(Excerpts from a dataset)
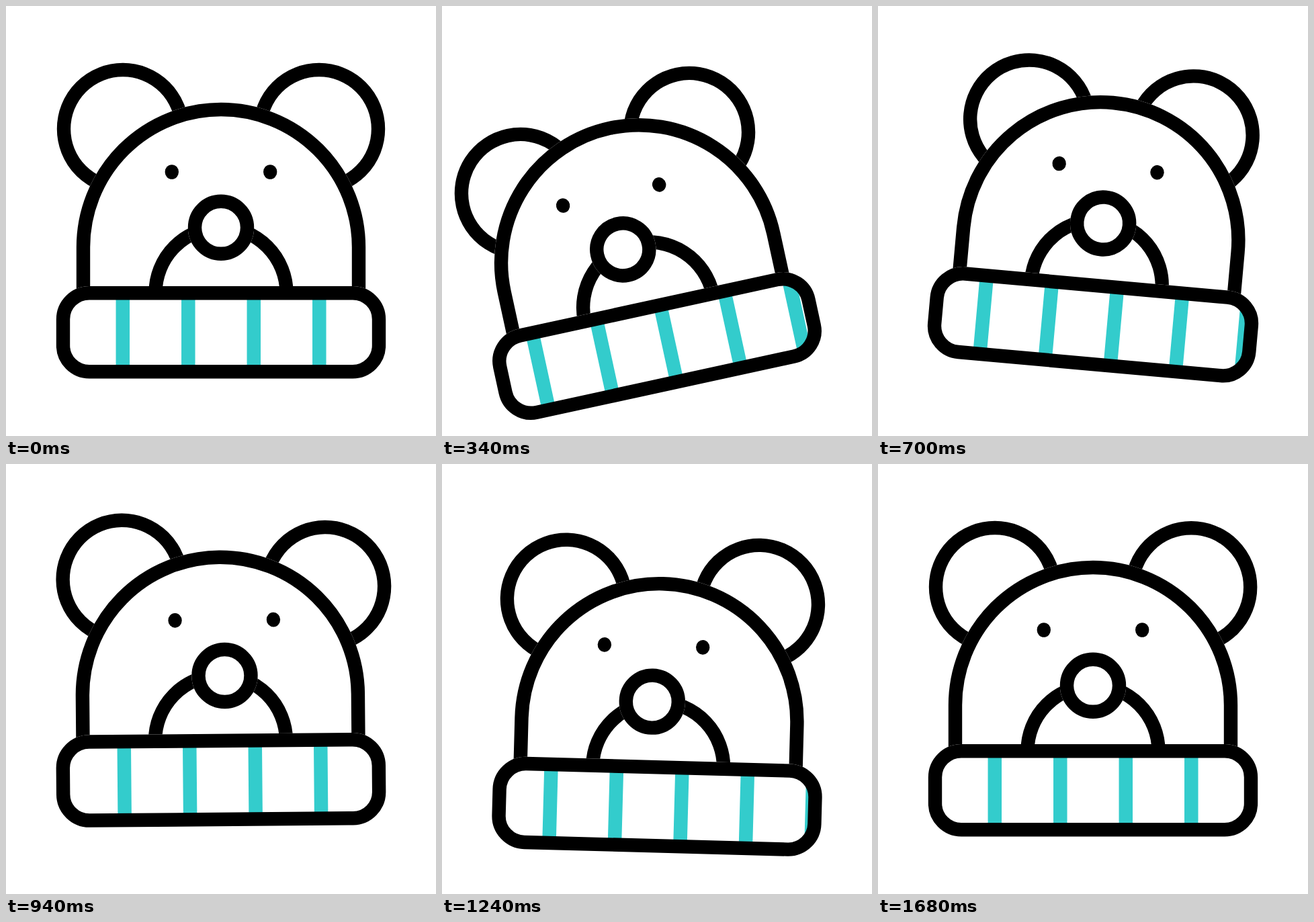
Animation, 640 px wide and 640 px high, one loop 2400 ms. Source, as an HTML page:

```html
<!DOCTYPE html>
<html>
<head>
<meta charset="utf-8">
<title>Bear hat</title>
<style>
  html, body { margin: 0; width: 100%; height: 100%; overflow: hidden; background: #fff; }
  svg { display: block; width: 100vw; height: 100vh; }
  .halo { fill: #fff; stroke: #fff; stroke-width: 20.4; }
  .line { fill: none; stroke: #000; stroke-width: 20.4; }
</style>
</head>
<body>
<svg viewBox="0 0 640 640">
  <defs>
    <circle id="earShape" r="88"/>
    <path id="domeShape" d="M-205-55V-126.7A205 205 0 0 1 205-126.7V-55"/>
    <circle id="noseShape" cy="-155.9" r="39"/>
    <ellipse id="eye" cy="-238.7" rx="10.2" ry="10.8"/>
    <rect id="bandShape" x="-235" y="-58.5" width="470" height="117" rx="39"/>
    <clipPath id="inside"><use href="#bandShape"/></clipPath>
  </defs>
  <g id="hat">
    <use id="earL" href="#earShape" class="line"/>
    <use id="earR" href="#earShape" class="line"/>
    <use href="#domeShape" class="halo"/>
    <use href="#domeShape" class="line"/>
    <path class="line" d="M-97.5-58.5A97.5 97.5 0 0 1 97.5-58.5"/>
    <g id="face">
      <use href="#noseShape" class="halo"/>
      <use href="#noseShape" class="line"/>
      <use href="#eye" x="-73.2"/>
      <use href="#eye" x="73.2"/>
    </g>
    <use href="#bandShape" class="halo"/>
    <g clip-path="url(#inside)">
      <path id="stripes" stroke="#3cc" stroke-width="20.5"/>
    </g>
    <use href="#bandShape" class="line"/>
  </g>
</svg>
<script>
const LOOP = 2400, STEP = 20, TICKS_PER_MS = 0.06, REST = 100;
const EAR_SWING = 2.4, EAR_LAG = 5;

const $ = id => document.getElementById(id);
const move = (id, x, y) => $(id).setAttribute('transform', `translate(${x} ${y})`);

const clamp = u => Math.min(1, Math.max(0, u));
const smooth = u => u * u * (3 - 2 * u);
const ramp = (t, from, to) => smooth(clamp((t - from) / (to - from)));

// Eases from zero through [tick, value] peaks and settles softly back to zero.
const sway = (...peaks) => t => {
  let start = 0, value = 0;
  for (const [end, peak] of peaks) {
    value += (peak - value) * ramp(t, start, end);
    if (t < end) return value;
    start = end;
  }
  return value * (1 - smooth(clamp((t - start) / (REST - start)) ** 0.7));
};

const turn = sway([28, -15], [48, 10.7], [61, -5], [77.6, 2.25]);
const lift = sway([28, 24.8], [49, -24], [76.6, 25]);
const look = sway([28, -23.2], [51, 14.3], [67.5, -15.5], [88, 0]);
const slide = sway([28, -38], [56, 2.5], [66, -18.8]);
const tuck = t => 26 * ramp(t, 0, 25) * (1 - ramp(t, 35, 62));

// Ears sink towards the head and swing along its rim as the hat turns.
function placeEar(id, side, sink, swing) {
  move(id, side * 146 + (swing - side * sink) * Math.SQRT1_2,
    -302.7 + (sink + side * swing) * Math.SQRT1_2);
}

function draw(t) {
  $('hat').setAttribute('transform', `translate(320 ${485.7 + lift(t)}) rotate(${turn(t)})`);
  placeEar('earL', -1, tuck(t), EAR_SWING * turn(t));
  placeEar('earR', 1, tuck(t), EAR_SWING * turn(t - EAR_LAG));
  move('face', look(t), tuck(t) / 5);
  move('stripes', slide(t), 0);
}

let stripePath = '';
for (let i = 0; i < 5; i++) stripePath += `M${-146.2 + 97.5 * i}-58v116`;
$('stripes').setAttribute('d', stripePath);

const start = performance.now();
function frame() {
  const ms = (performance.now() - start) % LOOP;
  draw(Math.floor(ms / STEP) * STEP * TICKS_PER_MS);
  requestAnimationFrame(frame);
}
frame();
</script>
</body>
</html>
```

* DIRECTIONS
Output the records verbatim without pictures.

* ANSWER TO THIS EXERCISE
Animation, 640 px wide and 640 px high, one loop 2400 ms. Source, as an HTML page:

```html
<!DOCTYPE html>
<html>
<head>
<meta charset="utf-8">
<title>Bear hat</title>
<style>
  html, body { margin: 0; width: 100%; height: 100%; overflow: hidden; background: #fff; }
  svg { display: block; width: 100vw; height: 100vh; }
  .halo { fill: #fff; stroke: #fff; stroke-width: 20.4; }
  .line { fill: none; stroke: #000; stroke-width: 20.4; }
</style>
</head>
<body>
<svg viewBox="0 0 640 640">
  <defs>
    <circle id="earShape" r="88"/>
    <path id="domeShape" d="M-205-55V-126.7A205 205 0 0 1 205-126.7V-55"/>
    <circle id="noseShape" cy="-155.9" r="39"/>
    <ellipse id="eye" cy="-238.7" rx="10.2" ry="10.8"/>
    <rect id="bandShape" x="-235" y="-58.5" width="470" height="117" rx="39"/>
    <clipPath id="inside"><use href="#bandShape"/></clipPath>
  </defs>
  <g id="hat">
    <use id="earL" href="#earShape" class="line"/>
    <use id="earR" href="#earShape" class="line"/>
    <use href="#domeShape" class="halo"/>
    <use href="#domeShape" class="line"/>
    <path class="line" d="M-97.5-58.5A97.5 97.5 0 0 1 97.5-58.5"/>
    <g id="face">
      <use href="#noseShape" class="halo"/>
      <use href="#noseShape" class="line"/>
      <use href="#eye" x="-73.2"/>
      <use href="#eye" x="73.2"/>
    </g>
    <use href="#bandShape" class="halo"/>
    <g clip-path="url(#inside)">
      <path id="stripes" stroke="#3cc" stroke-width="20.5"/>
    </g>
    <use href="#bandShape" class="line"/>
  </g>
</svg>
<script>
const LOOP = 2400, STEP = 20, TICKS_PER_MS = 0.06, REST = 100;
const EAR_SWING = 2.4, EAR_LAG = 5;

const $ = id => document.getElementById(id);
const move = (id, x, y) => $(id).setAttribute('transform', `translate(${x} ${y})`);

const clamp = u => Math.min(1, Math.max(0, u));
const smooth = u => u * u * (3 - 2 * u);
const ramp = (t, from, to) => smooth(clamp((t - from) / (to - from)));

// Eases from zero through [tick, value] peaks and settles softly back to zero.
const sway = (...peaks) => t => {
  let start = 0, value = 0;
  for (const [end, peak] of peaks) {
    value += (peak - value) * ramp(t, start, end);
    if (t < end) return value;
    start = end;
  }
  return value * (1 - smooth(clamp((t - start) / (REST - start)) ** 0.7));
};

const turn = sway([28, -15], [48, 10.7], [61, -5], [77.6, 2.25]);
const lift = sway([28, 24.8], [49, -24], [76.6, 25]);
const look = sway([28, -23.2], [51, 14.3], [67.5, -15.5], [88, 0]);
const slide = sway([28, -38], [56, 2.5], [66, -18.8]);
const tuck = t => 26 * ramp(t, 0, 25) * (1 - ramp(t, 35, 62));

// Ears sink towards the head and swing along its rim as the hat turns.
function placeEar(id, side, sink, swing) {
  move(id, side * 146 + (swing - side * sink) * Math.SQRT1_2,
    -302.7 + (sink + side * swing) * Math.SQRT1_2);
}

function draw(t) {
  $('hat').setAttribute('transform', `translate(320 ${485.7 + lift(t)}) rotate(${turn(t)})`);
  placeEar('earL', -1, tuck(t), EAR_SWING * turn(t));
  placeEar('earR', 1, tuck(t), EAR_SWING * turn(t - EAR_LAG));
  move('face', look(t), tuck(t) / 5);
  move('stripes', slide(t), 0);
}

let stripePath = '';
for (let i = 0; i < 5; i++) stripePath += `M${-146.2 + 97.5 * i}-58v116`;
$('stripes').setAttribute('d', stripePath);

const start = performance.now();
function frame() {
  const ms = (performance.now() - start) % LOOP;
  draw(Math.floor(ms / STEP) * STEP * TICKS_PER_MS);
  requestAnimationFrame(frame);
}
frame();
</script>
</body>
</html>
```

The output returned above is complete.